What does a construction manager do? Construction managers stick with a construction project, big or small, from the very start of the project through the (hopefully) exciting end. As a construction manager, some of the tasks you’ll be doing are:
- Putting together a cost estimate, budget, and time frame for completion
- Looking over other contracts through third-party contractors
- Keeping clients up to date on everything from timeline to budget
- Making the subcontractor selection
- Collaborating with other professionals
- Staying in charge of quality, cost, and safety management
- Ensuring every aspect of the contract is taken care of, and that the client is pleased with the process
How do I Become a Construction Manager?
While it is possible to work your way up to a construction manager career, the more typical and marketable path is to go to college. Here’s what you’ll need to do:
- Get your high school diploma or GED.
- While in high school, consider working in construction to see if it’s even something you’d want to do.
- Go to one of the many colleges offering a bachelor’s degree in construction science, building science, or construction engineering.
- If you only want to work on smaller projects, you may only need an associate’s degree combined with work experience.
- Get hired as an assistant, where you’ll work for a couple months to a few years being trained. But you’ll earn a paycheck, as well.
Do I Need Certifications?
For construction managers, certifications are completely voluntary. But if you really want to make an impression on hiring managers, the more, the merrier. Certifications translate to proficiency and competency, two things that are highly sought after in the field. Two associations offering certifications to construction managers are:
- Construction Management Association of America: To be eligible for this certification, you must have four years of construction management experience, along with either a bachelor’s degree in a qualifying field, or an associate’s degree plus four years experience, or no degree but eight years in general design or construction.
- American Institute of Constructors: Two levels of certification are available.
- Associate Constructor (AC) Level 1: If you have recently graduated from a four-year construction management program, this level is for you.
- Certified Professional Constructor (CPC) Level 2: If you have a few years of project oversight, and you are established in your field, then this is the certification exam you would take.
How Much Will I Make?

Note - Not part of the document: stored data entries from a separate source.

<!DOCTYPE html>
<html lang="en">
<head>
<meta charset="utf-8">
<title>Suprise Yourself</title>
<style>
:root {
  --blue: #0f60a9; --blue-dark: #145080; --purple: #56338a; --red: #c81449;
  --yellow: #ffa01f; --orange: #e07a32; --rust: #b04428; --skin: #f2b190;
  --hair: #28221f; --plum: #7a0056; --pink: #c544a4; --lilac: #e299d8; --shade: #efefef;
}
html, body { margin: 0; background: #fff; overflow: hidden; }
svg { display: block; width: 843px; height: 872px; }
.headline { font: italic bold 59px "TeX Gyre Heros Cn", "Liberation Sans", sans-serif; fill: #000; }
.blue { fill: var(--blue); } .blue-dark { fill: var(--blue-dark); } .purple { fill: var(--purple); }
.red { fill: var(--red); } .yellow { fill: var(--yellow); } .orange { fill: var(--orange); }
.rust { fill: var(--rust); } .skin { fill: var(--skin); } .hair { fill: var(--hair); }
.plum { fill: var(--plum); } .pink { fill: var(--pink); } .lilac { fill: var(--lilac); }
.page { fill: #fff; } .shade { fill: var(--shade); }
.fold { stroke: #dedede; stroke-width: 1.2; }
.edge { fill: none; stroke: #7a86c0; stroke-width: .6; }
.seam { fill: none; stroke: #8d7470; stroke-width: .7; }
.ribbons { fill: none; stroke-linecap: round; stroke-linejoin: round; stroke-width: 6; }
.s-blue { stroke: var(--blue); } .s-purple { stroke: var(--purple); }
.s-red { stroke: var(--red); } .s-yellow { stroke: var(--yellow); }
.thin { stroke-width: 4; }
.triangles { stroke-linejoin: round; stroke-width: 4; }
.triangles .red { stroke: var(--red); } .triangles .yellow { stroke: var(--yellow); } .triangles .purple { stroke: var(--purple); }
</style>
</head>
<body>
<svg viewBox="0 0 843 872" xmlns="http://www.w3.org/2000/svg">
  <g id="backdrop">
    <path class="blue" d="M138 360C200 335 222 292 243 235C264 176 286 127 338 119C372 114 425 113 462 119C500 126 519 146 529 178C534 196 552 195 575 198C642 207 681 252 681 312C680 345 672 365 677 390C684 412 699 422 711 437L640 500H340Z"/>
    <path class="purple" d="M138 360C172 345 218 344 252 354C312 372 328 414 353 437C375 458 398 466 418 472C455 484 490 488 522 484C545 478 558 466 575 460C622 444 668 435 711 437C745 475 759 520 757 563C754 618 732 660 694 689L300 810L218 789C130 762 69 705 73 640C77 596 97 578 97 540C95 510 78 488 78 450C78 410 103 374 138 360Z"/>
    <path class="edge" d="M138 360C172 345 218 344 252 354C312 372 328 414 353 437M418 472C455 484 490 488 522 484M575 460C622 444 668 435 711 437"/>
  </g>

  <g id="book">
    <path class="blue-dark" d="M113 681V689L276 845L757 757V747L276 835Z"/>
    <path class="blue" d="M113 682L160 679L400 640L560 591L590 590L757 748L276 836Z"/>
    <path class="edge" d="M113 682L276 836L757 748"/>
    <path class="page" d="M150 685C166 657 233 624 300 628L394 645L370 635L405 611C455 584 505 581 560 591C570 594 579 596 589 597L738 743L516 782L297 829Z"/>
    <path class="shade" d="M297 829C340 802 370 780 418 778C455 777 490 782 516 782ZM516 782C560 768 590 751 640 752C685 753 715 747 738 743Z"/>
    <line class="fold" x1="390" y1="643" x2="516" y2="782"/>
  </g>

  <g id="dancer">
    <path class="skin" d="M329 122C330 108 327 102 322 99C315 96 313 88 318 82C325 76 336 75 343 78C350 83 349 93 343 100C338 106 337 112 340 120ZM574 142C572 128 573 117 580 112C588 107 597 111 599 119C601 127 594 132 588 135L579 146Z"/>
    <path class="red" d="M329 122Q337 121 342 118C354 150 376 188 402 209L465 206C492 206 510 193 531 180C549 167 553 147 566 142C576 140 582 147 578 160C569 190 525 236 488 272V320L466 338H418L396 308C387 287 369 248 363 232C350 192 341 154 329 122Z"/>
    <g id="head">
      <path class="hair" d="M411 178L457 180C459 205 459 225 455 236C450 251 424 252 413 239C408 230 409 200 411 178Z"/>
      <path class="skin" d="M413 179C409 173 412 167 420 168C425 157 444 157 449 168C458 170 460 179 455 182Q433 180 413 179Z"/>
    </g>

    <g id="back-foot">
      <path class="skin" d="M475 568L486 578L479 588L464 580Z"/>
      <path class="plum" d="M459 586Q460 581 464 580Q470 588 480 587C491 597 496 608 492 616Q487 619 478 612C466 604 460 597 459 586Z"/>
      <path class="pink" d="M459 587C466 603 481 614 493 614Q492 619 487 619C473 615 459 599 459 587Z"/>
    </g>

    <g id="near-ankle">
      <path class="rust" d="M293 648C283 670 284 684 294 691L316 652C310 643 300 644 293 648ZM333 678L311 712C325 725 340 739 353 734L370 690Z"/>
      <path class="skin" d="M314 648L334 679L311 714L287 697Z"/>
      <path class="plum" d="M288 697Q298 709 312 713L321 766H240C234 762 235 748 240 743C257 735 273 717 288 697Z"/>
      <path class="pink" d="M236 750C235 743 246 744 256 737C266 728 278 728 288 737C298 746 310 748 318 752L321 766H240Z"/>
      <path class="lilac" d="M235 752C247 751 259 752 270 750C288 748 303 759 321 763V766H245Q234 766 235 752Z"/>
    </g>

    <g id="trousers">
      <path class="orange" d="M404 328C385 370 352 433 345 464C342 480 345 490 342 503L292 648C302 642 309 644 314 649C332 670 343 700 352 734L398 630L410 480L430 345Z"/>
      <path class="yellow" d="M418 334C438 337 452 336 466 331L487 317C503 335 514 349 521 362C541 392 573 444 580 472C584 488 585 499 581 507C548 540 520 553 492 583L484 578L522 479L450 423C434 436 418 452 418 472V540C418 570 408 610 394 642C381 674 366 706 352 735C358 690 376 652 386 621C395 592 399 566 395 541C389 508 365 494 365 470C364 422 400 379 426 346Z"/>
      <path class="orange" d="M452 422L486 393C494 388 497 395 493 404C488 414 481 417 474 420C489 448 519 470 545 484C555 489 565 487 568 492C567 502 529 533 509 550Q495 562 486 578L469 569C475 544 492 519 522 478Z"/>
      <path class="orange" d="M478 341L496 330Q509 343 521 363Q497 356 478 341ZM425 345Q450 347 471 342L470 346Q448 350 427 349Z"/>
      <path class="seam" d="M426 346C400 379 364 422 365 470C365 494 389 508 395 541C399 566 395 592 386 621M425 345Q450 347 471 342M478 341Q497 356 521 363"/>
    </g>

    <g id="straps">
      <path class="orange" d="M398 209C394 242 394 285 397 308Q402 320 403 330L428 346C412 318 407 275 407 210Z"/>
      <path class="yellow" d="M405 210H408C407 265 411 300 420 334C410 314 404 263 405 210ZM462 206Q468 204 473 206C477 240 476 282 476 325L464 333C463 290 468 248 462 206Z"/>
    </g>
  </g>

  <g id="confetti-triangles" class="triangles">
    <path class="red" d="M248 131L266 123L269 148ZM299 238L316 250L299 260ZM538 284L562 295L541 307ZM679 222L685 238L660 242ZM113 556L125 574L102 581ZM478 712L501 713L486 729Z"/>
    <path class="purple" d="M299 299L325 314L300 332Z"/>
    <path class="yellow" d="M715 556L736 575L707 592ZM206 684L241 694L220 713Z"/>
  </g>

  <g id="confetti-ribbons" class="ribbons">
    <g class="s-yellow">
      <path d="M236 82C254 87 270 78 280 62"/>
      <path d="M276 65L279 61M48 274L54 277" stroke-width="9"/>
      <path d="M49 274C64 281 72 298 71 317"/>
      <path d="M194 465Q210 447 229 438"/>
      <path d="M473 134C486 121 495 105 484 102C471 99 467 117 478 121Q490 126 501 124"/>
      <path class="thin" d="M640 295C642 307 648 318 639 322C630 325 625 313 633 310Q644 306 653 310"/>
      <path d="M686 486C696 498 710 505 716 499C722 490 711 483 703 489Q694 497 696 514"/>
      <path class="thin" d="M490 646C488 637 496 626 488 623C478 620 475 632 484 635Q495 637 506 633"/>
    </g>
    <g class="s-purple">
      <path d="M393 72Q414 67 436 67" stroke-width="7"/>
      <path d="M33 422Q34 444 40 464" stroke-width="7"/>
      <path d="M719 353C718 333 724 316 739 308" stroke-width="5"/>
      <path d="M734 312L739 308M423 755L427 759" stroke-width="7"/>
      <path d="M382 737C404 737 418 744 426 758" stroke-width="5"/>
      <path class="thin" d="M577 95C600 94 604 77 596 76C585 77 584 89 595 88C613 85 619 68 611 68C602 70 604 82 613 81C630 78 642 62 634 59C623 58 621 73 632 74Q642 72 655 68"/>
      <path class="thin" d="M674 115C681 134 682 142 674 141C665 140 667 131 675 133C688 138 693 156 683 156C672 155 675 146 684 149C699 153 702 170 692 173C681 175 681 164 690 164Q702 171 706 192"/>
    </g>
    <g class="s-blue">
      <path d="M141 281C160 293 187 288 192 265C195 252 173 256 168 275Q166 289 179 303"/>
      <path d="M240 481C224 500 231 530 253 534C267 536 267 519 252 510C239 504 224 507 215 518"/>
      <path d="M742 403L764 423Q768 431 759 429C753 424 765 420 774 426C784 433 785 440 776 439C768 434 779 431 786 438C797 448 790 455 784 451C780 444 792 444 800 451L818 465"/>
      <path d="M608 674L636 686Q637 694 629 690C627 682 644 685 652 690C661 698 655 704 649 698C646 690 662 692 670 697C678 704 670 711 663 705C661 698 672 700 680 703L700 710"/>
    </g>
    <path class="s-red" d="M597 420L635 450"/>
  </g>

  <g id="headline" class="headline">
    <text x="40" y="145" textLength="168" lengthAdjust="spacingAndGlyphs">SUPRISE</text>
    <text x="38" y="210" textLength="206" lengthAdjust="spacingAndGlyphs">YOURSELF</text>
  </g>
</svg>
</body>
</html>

A: Your salary will depend on where you work and how much experience you have under your belt. The national median for construction managers who are mid-career is $89K. Entry-level salary is $54K, but construction managers who have been working for close to ten years are earning approximately $158K. Heavy and civil engineering construction jobs pay the highest salary.
Many construction managers earn bonuses on top of their salaries, but it depends on how much business they bring in.

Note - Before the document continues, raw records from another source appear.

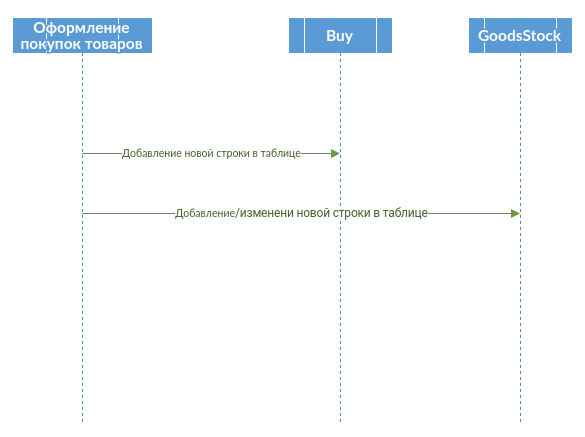
<!DOCTYPE html>
<html lang="ru">
<head>
<meta charset="utf-8">
<title>Диаграмма последовательности</title>
<style>
:root {
  --paper: #ffffff;
  --participant: #5b9bd5;
  --lifeline: #4a8cc2;
  --message-line: #6b8560;
  --arrow: #6a9a41;
  --message-text: #41602a;
}
*, *::before { box-sizing: border-box; }
html, body { margin: 0; overflow: hidden; }
.diagram {
  position: relative;
  width: 585px;
  height: 437px;
  overflow: hidden;
  background: var(--paper);
}
.connectors { position: absolute; left: 0; top: 0; display: block; }
.lifeline { stroke: var(--lifeline); stroke-dasharray: 3 3; }
.message-line { stroke: var(--message-line); }
.arrow { fill: var(--arrow); }
.participant {
  position: absolute;
  top: 18px;
  height: 35px;
  display: flex;
  align-items: center;
  justify-content: center;
  background: var(--participant);
  color: var(--paper);
  font: 700 15.5px/16px Lato, "Open Sans", sans-serif;
  text-align: center;
  white-space: nowrap;
}
.participant::before {
  content: "";
  position: absolute;
  top: 0;
  bottom: 0;
  left: var(--bar-left);
  width: 73px;
  border: solid var(--paper);
  border-width: 0 1px;
}
/* The halo keeps the side bars clear of the letters */
.participant span {
  flex: none;
  position: relative;
  left: -1px;
  top: -1px;
  -webkit-text-stroke: 3px var(--participant);
  paint-order: stroke fill;
}
.checkout { left: 13px; width: 139px; --bar-left: 33px; }
.buy { left: 289px; width: 103px; --bar-left: 15px; }
.stock { left: 469px; width: 103px; --bar-left: 15px; }
.message {
  position: absolute;
  height: 14px;
  display: flex;
  align-items: baseline;
  justify-content: center;
  background: var(--paper);
  color: var(--message-text);
  font: 10.5px/14px Lato, "Open Sans", sans-serif;
  white-space: nowrap;
}
.add-row { left: 122px; top: 146px; width: 179px; }
.change-row { left: 175px; top: 206px; width: 253px; }
.change-row .detail {
  font: 12px/14px Roboto, "Noto Sans", sans-serif;
  letter-spacing: -0.19px;
}
</style>
</head>
<body>
<main class="diagram">
  <svg class="connectors" width="585" height="437" viewBox="0 0 585 437" aria-hidden="true">
    <defs>
      <polygon id="arrowhead" class="arrow" points="0,0 -9,-4.5 -9,4.5"/>
    </defs>
    <line class="lifeline" x1="82.5" y1="53" x2="82.5" y2="423"/>
    <line class="lifeline" x1="340.5" y1="53" x2="340.5" y2="423"/>
    <line class="lifeline" x1="520.5" y1="53" x2="520.5" y2="423"/>
    <line class="message-line" x1="82" y1="153.5" x2="332" y2="153.5"/>
    <use href="#arrowhead" x="340" y="153.5"/>
    <line class="message-line" x1="82" y1="213.5" x2="512" y2="213.5"/>
    <use href="#arrowhead" x="520" y="213.5"/>
  </svg>

  <div class="participant checkout"><span>Оформление<br>покупок товаров</span></div>
  <div class="participant buy"><span>Buy</span></div>
  <div class="participant stock"><span>GoodsStock</span></div>

  <div class="message add-row">Добавление новой строки в таблице</div>
  <div class="message change-row"><span>Добавление</span><span class="detail">/изменени новой строки в таблице</span></div>
</main>
</body>
</html>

Will There Be Construction Management Jobs?
A: The population is growing, and with it comes the need for new buildings and homes. Which, in turn, creates more jobs in the construction industry, including construction managers. Employment is expected to grow 11 percent through 2026, which is faster than the average for other occupations. If you have the proper degree and experience, along with those certifications, then you should be highly employable.
Construction efforts are growing, new structures are being built, and old ones are being rebuilt. Because the building business is doing well, companies are looking for construction managers to head up the vast amount of projects being taken on. If building a construction manager career is for you, click that link and search for a program!
Are you a construction manager who would like to add insight to this discussion? Use the comment area. You may leave a link to your business as a reference to your work.